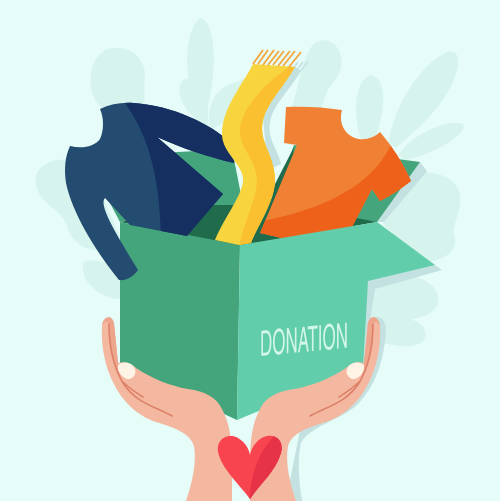
<!DOCTYPE html>
<html lang="en">
<head>
<meta charset="utf-8">
<title>Donation box</title>
<style>
:root {
  --mint: #e6fcf8; --leaf: #d6f4ed; --shade: #c3e1e1;
  --green: #44a57d; --green-light: #62cdaa; --green-dark: #1f6b4c;
  --navy: #244b70; --navy-dark: #142f60;
  --orange: #f08034; --orange-dark: #ee611a;
  --yellow: #f8d53e; --yellow-dark: #fbc02f;
  --skin: #f4b8a0; --skin-line: #dd8069; --skin-shade: #eda58c; --nail: #fff3e6;
  --red: #f8444e; --red-dark: #e63348;
}
html, body { margin: 0; background: var(--mint); overflow: hidden; }
svg { display: block; width: 500px; height: 501px; }
.leaves { fill: var(--leaf); }
.shade { fill: var(--shade); }
.green { fill: var(--green); }
.green-light { fill: var(--green-light); }
.green-dark { fill: var(--green-dark); }
.navy { fill: var(--navy); }
.navy-dark { fill: var(--navy-dark); }
.orange { fill: var(--orange); }
.orange-dark { fill: var(--orange-dark); }
.yellow { fill: var(--yellow); }
.yellow-dark { fill: var(--yellow-dark); }
.fringe { fill: none; stroke: #f3a63a; stroke-width: 1.8; }
.fringe-shade { fill: none; stroke: var(--shade); stroke-width: 1.6; }
.skin { fill: var(--skin); }
.skin-shade { fill: var(--skin-shade); }
.skin-line { fill: none; stroke: var(--skin-line); stroke-width: 1.6; stroke-linecap: round; }
.nail { fill: var(--nail); }
.red { fill: var(--red); }
.red-dark { fill: var(--red-dark); }
.label { font: 400 35px "TeX Gyre Heros Cn", "Liberation Sans", sans-serif; fill: #d3f6e8; }
</style>
</head>
<body>
<svg viewBox="0 0 500 501" role="img" aria-label="Two hands holding a donation box filled with clothes">
  <defs>
    <path id="sweater-body" d="M100 109C110 104 122 102 134 103C172 106 209 122 235 146L234 163C208 157 184 149 157 137L223 194L187 236L130 225L105 198C97 205 122 243 138 270C133 277 126 281 119 280C94 249 72 212 66 183C64 169 65 157 70 146C82 149 94 147 100 139C104 130 104 118 100 109Z"/>
    <path id="tee" d="M286 107C304 106 323 107 342 110C338 124 346 137 359 139C367 140 375 137 380 132C392 146 403 163 411 181C401 189 390 196 380 201L372 189L352 227L286 239L260 233L297 145L284 143Z"/>
    <path id="scarf" d="M253 64L295 67C284 86 267 103 263 120C258 142 275 155 275 180C275 201 258 225 251 243L239 245L215 240C224 218 240 199 243 182C245 165 222 154 222 134C222 108 243 84 253 64Z"/>
    <path id="heart" d="M250 499C242 487 222 470 218 452C216 438 229 433 238 438C245 442 249 449 250 455C252 446 258 438 267 436C278 434 284 443 281 453C276 471 260 484 250 499Z"/>
    <clipPath id="sweater-clip"><use href="#sweater-body"/></clipPath>
    <clipPath id="tee-clip"><use href="#tee"/></clipPath>
    <clipPath id="scarf-clip"><use href="#scarf"/></clipPath>
    <clipPath id="heart-clip"><use href="#heart"/></clipPath>
    <g id="hand">
      <path class="skin" d="M102 326C103 316 112 314 114 323L118 363C125 361 132 364 136 368C151 378 170 386 188 389C205 391 217 398 222 409C230 424 232 440 232 465V501H186C192 483 197 463 194 446C190 433 175 428 156 422C137 416 122 400 115 386C104 366 101 344 102 326Z"/>
      <path class="skin-shade" d="M102 326C103 316 112 314 114 323L118 363L121 379C113 366 108 344 109 323C106 321 104 322 102 326Z"/>
      <path class="skin-line" d="M109 324C109 345 113 366 123 383C136 403 154 406 172 416M123 382C130 389 137 393 143 397"/>
      <path class="nail" d="M118 365C124 360 133 363 135 369C137 375 132 380 127 379C121 377 117 371 118 365Z"/>
    </g>
  </defs>

  <rect width="500" height="501" fill="var(--mint)"/>

  <g class="leaves">
    <path d="M98 104C85 88 89 56 108 49C129 43 147 59 145 78C143 98 148 106 139 124H115Z"/>
    <path d="M202 124C183 86 182 33 200 18C218 20 218 85 202 124Z"/>
    <path d="M207 128C181 112 174 88 183 80C199 73 212 96 207 128Z"/>
    <path d="M210 130C206 106 215 89 231 84L247 78L228 120Z"/>
    <path d="M291 108C299 92 302 48 318 41C337 36 347 58 339 74C331 86 325 90 321 112Z"/>
    <path d="M361 140C352 113 355 79 371 75C389 78 385 118 372 144Z"/>
    <path d="M389 144C391 110 421 63 447 52C463 48 460 69 450 88C437 113 414 132 396 148Z"/>
    <path d="M398 155C411 135 447 118 463 124C468 133 437 154 405 160Z"/>
    <path d="M70 160C45 157 31 172 37 188C42 205 63 211 67 226C74 250 99 256 124 246L100 190Z"/>
    <path d="M84 261C95 258 116 264 124 274L122 299C101 300 77 280 84 261Z"/>
    <path d="M400 178C421 165 459 174 460 196C462 214 450 226 455 238C457 253 441 263 421 261L383 224Z"/>
    <path d="M370 284C396 269 429 274 437 293C445 311 419 323 396 318C416 316 431 328 424 340C416 351 385 346 368 337Z"/>
  </g>

  <g class="shade">
    <path d="M384 222L427 171L420 162L372 222Z"/>
    <path d="M377 224L442 270L375 289L370 321C377 312 387 319 386 331C384 360 376 385 358 404C345 418 308 427 301 443C297 459 299 482 302 501H286L300 430L360 366L366 280Z"/>
    <path d="M295 67L301 71C289 91 272 106 270 123C267 139 278 149 281 164L268 170L262 108Z"/>
  </g>
  <path class="fringe-shade" d="M290 73L298 62M294 74L303 62M298 74L308 62"/>

  <g aria-label="Open box, back">
    <polygon class="green" points="103,190 120,222 150,216 145,185"/>
    <polygon class="green" points="160,153 232,149 243,205 200,222"/>
    <polygon class="green" points="294,145 420,162 377,222 270,214"/>
    <polygon class="green-dark" points="120,222 206,205 290,205 377,222 240,246"/>
    <polygon class="green-dark" points="294,147 274,186 266,214 286,210"/>
  </g>

  <g aria-label="T-shirt">
    <use href="#tee" class="orange"/>
    <path class="orange-dark" clip-path="url(#tee-clip)" d="M392 143C372 186 325 209 258 222V245H420V140Z"/>
  </g>

  <g aria-label="Box, front">
    <polygon class="green" points="120,222 240,245 237,420 120,366"/>
    <polygon class="green-light" points="240,245 377,222 435,265 368,281 363,368 237,420"/>
    <text class="label" transform="translate(260 356) skewY(-5.5)" textLength="88" lengthAdjust="spacingAndGlyphs">DONATION</text>
  </g>

  <g aria-label="Sweater">
    <use href="#sweater-body" class="navy"/>
    <path class="navy-dark" clip-path="url(#sweater-clip)" d="M121 98C150 134 160 181 161 240H245V98Z"/>
  </g>

  <g aria-label="Scarf">
    <use href="#scarf" class="yellow"/>
    <path class="yellow-dark" clip-path="url(#scarf-clip)" d="M300 60C270 78 244 103 240 128C238 147 257 160 257 181C256 203 243 222 239 248H290Z"/>
    <path class="fringe" d="M253 64L263 50M258 64L268 50M263 65L274 50M268 65L279 51M273 65L284 51M278 66L290 51M283 66L295 51M289 67L301 52"/>
  </g>

  <use href="#hand"/>
  <use href="#hand" transform="translate(482 0) scale(-1 1)"/>

  <g aria-label="Heart">
    <use href="#heart" class="red"/>
    <path class="red-dark" clip-path="url(#heart-clip)" d="M278 432C258 451 251 474 249 501H290V432Z"/>
  </g>
</svg>
</body>
</html>
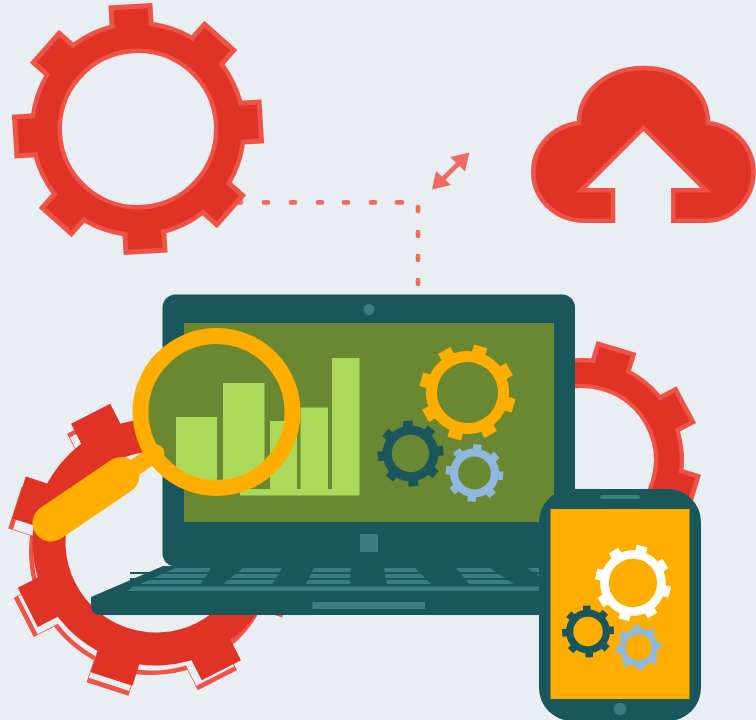
<!DOCTYPE html>
<html lang="en">
<head>
<meta charset="utf-8">
<title>Data analysis across devices</title>
<style>
:root {
  --paper: #e9eef2;
  --red: #df3326;
  --coral: #ef5347;
  --teal: #19575c;
  --teal-light: #3a7d82;
  --olive: #6a8832;
  --lime: #abd95a;
  --amber: #ffae00;
  --sky: #8fb8df;
  --white: #ffffff;
}
html, body { margin: 0; background: var(--paper); overflow: hidden; }
svg { display: block; width: 756px; height: 720px; }
.paper { fill: var(--paper); }
.red { fill: var(--red); color: var(--red); }
.coral { fill: var(--coral); color: var(--coral); }
.teal { fill: var(--teal); color: var(--teal); }
.teal-light { fill: var(--teal-light); }
.olive { fill: var(--olive); }
.lime { fill: var(--lime); }
.amber { fill: var(--amber); color: var(--amber); }
.sky { fill: var(--sky); color: var(--sky); }
.white { fill: var(--white); color: var(--white); }
.ring { fill: none; stroke: currentColor; }
.cloud { fill: var(--red); stroke: var(--coral); stroke-width: 4.5; }
.connector { fill: none; stroke: #ef6a61; stroke-width: 4.6; stroke-linecap: round; }
.key-gap { stroke: var(--teal); stroke-width: 2; }
.handle { fill: none; stroke: var(--amber); stroke-linecap: round; }
</style>
</head>
<body>
<svg viewBox="0 0 756 720" role="img" aria-label="Laptop and phone with gears, a bar chart under a magnifying glass and a cloud upload sign">
  <defs>
    <rect id="tooth-edge" x="-22" y="-125" width="44" height="26"/>
    <rect id="tooth-core" x="-17" y="-120" width="34" height="30"/>
    <g id="edge-pair"><use href="#tooth-edge"/><use href="#tooth-edge" transform="rotate(180)"/></g>
    <g id="core-pair"><use href="#tooth-core"/><use href="#tooth-core" transform="rotate(180)"/></g>
    <g id="outlined-gear">
      <g class="coral">
        <circle class="ring" r="92" stroke-width="32"/>
        <use href="#edge-pair"/><use href="#edge-pair" transform="rotate(45)"/>
        <use href="#edge-pair" transform="rotate(90)"/><use href="#edge-pair" transform="rotate(135)"/>
      </g>
      <g class="red">
        <circle class="ring" r="92" stroke-width="23"/>
        <use href="#core-pair"/><use href="#core-pair" transform="rotate(45)"/>
        <use href="#core-pair" transform="rotate(90)"/><use href="#core-pair" transform="rotate(135)"/>
      </g>
    </g>

    <path id="wide-pair" d="M-22-144H22V-112H-22ZM-22 144H22V112H-22Z"/>
    <g id="wide-teeth">
      <use href="#wide-pair"/><use href="#wide-pair" transform="rotate(45)"/>
      <use href="#wide-pair" transform="rotate(90)"/><use href="#wide-pair" transform="rotate(135)"/>
    </g>

    <path id="cog-pair" d="M-7-48H7V-38H-7ZM-7 48H7V38H-7Z"/>
    <g id="cog-teeth">
      <use href="#cog-pair"/><use href="#cog-pair" transform="rotate(45)"/>
      <use href="#cog-pair" transform="rotate(90)"/><use href="#cog-pair" transform="rotate(135)"/>
    </g>
    <g id="cog-thin"><circle class="ring" r="36" stroke-width="11"/><use href="#cog-teeth"/></g>
    <g id="cog-thick"><circle class="ring" r="34" stroke-width="13.4"/><use href="#cog-teeth"/></g>

    <clipPath id="lens-clip"><circle cx="216.5" cy="412" r="70"/></clipPath>
  </defs>

  <rect class="paper" width="756" height="720"/>

  <g id="connector">
    <path class="connector" d="M235 202.400H241M264 202.400H268M291 202.400H295M318 202.400H322M344 202.400H348M371 202.400H375M397 202.400H402M418 207V211M418 232V236M418 256V260M418 280V284"/>
    <path class="connector" stroke-linecap="butt" d="M441 181L460 162"/>
    <path fill="#ef6a61" d="M469.500 152.500L465 171.500L450 157ZM432 189.500L436 171L451 185Z"/>
  </g>

  <use id="gear-top" href="#outlined-gear" transform="translate(138 129) rotate(-3.500)"/>
  <use id="gear-right" href="#outlined-gear" transform="translate(582 460) rotate(17) scale(.945)"/>

  <path id="cloud-upload" class="cloud" d="M613 220.700H584C554 220 533.300 198 533.300 172C533.300 147 552 126 579 123C579 91 608 68 643.500 68C680 68 708 91 708 123C735 126 753.500 147 753.500 172C753.500 199 733 220.700 706 220.700H673.300V190.300H706L643.500 128L581 190.300H613Z"/>

  <g id="gear-left">
    <g transform="translate(152 552) rotate(18)">
      <g class="coral"><circle r="123"/><use href="#wide-teeth"/></g>
      <g class="paper">
        <circle r="118.500"/>
        <g transform="scale(.967)"><use href="#wide-teeth" /></g>
      </g>
    </g>
    <g class="red" transform="translate(156 542) rotate(18)">
      <circle class="ring" r="107" stroke-width="33"/>
      <use href="#wide-teeth"/>
    </g>
  </g>

  <g id="laptop">
    <rect class="teal" x="162.500" y="294.500" width="412.500" height="272" rx="13"/>
    <rect class="olive" x="184" y="323" width="370" height="199"/>
    <circle class="teal-light" cx="369" cy="309.500" r="5.500"/>
    <rect class="teal-light" x="360" y="534" width="18" height="18"/>
    <path class="teal" d="M163 566H575V615H99Q91 614 91 606V597Z"/>
    <g id="keyboard" class="teal-light">
      <path d="M175 568H211L200 585H138ZM243 568H282L272 585H222ZM314 568H351L350 585H305ZM384 568H415L432 585H387ZM456 568H490L515 585H470ZM527 568H560V585H552Z"/>
      <path class="key-gap" d="M130 573H560M130 579H560M130 585H560"/>
      <path d="M133 586.500H560V591H127Z"/>
      <rect x="312.500" y="602" width="112.500" height="7"/>
    </g>
    <g id="screen-cogs">
      <use class="amber" href="#cog-thin" transform="translate(467.500 392.500) rotate(16)"/>
      <use class="teal" href="#cog-thick" transform="translate(410.500 453.500) rotate(-5) scale(.685)"/>
      <use class="sky" href="#cog-thick" transform="translate(474.500 473) rotate(6) scale(.6)"/>
    </g>
    <path id="chart" class="lime" d="M240 495.500H359.500V358H332V489H328V407.500H300.500V489H297V421H270V489H240Z"/>
  </g>

  <g id="magnifier">
    <circle class="olive" cx="216.500" cy="412" r="76"/>
    <g class="lime" clip-path="url(#lens-clip)">
      <rect x="176" y="417" width="41" height="63"/>
      <rect x="223" y="383" width="41.500" height="97"/>
      <rect x="270" y="421" width="27" height="60"/>
    </g>
    <path class="handle" stroke-width="17" d="M156 453L125 474"/>
    <path class="handle" stroke-width="37" d="M51 523L121 475.500"/>
    <circle class="ring amber" style="fill:none" cx="216.500" cy="412" r="76" stroke-width="16"/>
  </g>

  <g id="phone">
    <rect class="teal" x="539" y="489" width="162" height="232" rx="33"/>
    <rect class="amber" x="550.500" y="509" width="139" height="190"/>
    <rect class="teal-light" x="600" y="495" width="40" height="4" rx="2"/>
    <circle class="teal-light" cx="620" cy="709" r="6.200"/>
    <use class="white" href="#cog-thin" transform="translate(633 583) rotate(14) scale(.79)"/>
    <use class="teal" href="#cog-thick" transform="translate(588 631.500) rotate(-3) scale(.54)"/>
    <use class="sky" href="#cog-thick" transform="translate(638.500 647.500) rotate(-6) scale(.475)"/>
  </g>
</svg>
</body>
</html>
++++
**ASSIGNMENT**
Pull every line containing "handle" from the material above.

**ANSWER TO THIS EXERCISE**
.handle { fill: none; stroke: var(--amber); stroke-linecap: round; }
    <path class="handle" stroke-width="17" d="M156 453L125 474"/>
    <path class="handle" stroke-width="37" d="M51 523L121 475.500"/>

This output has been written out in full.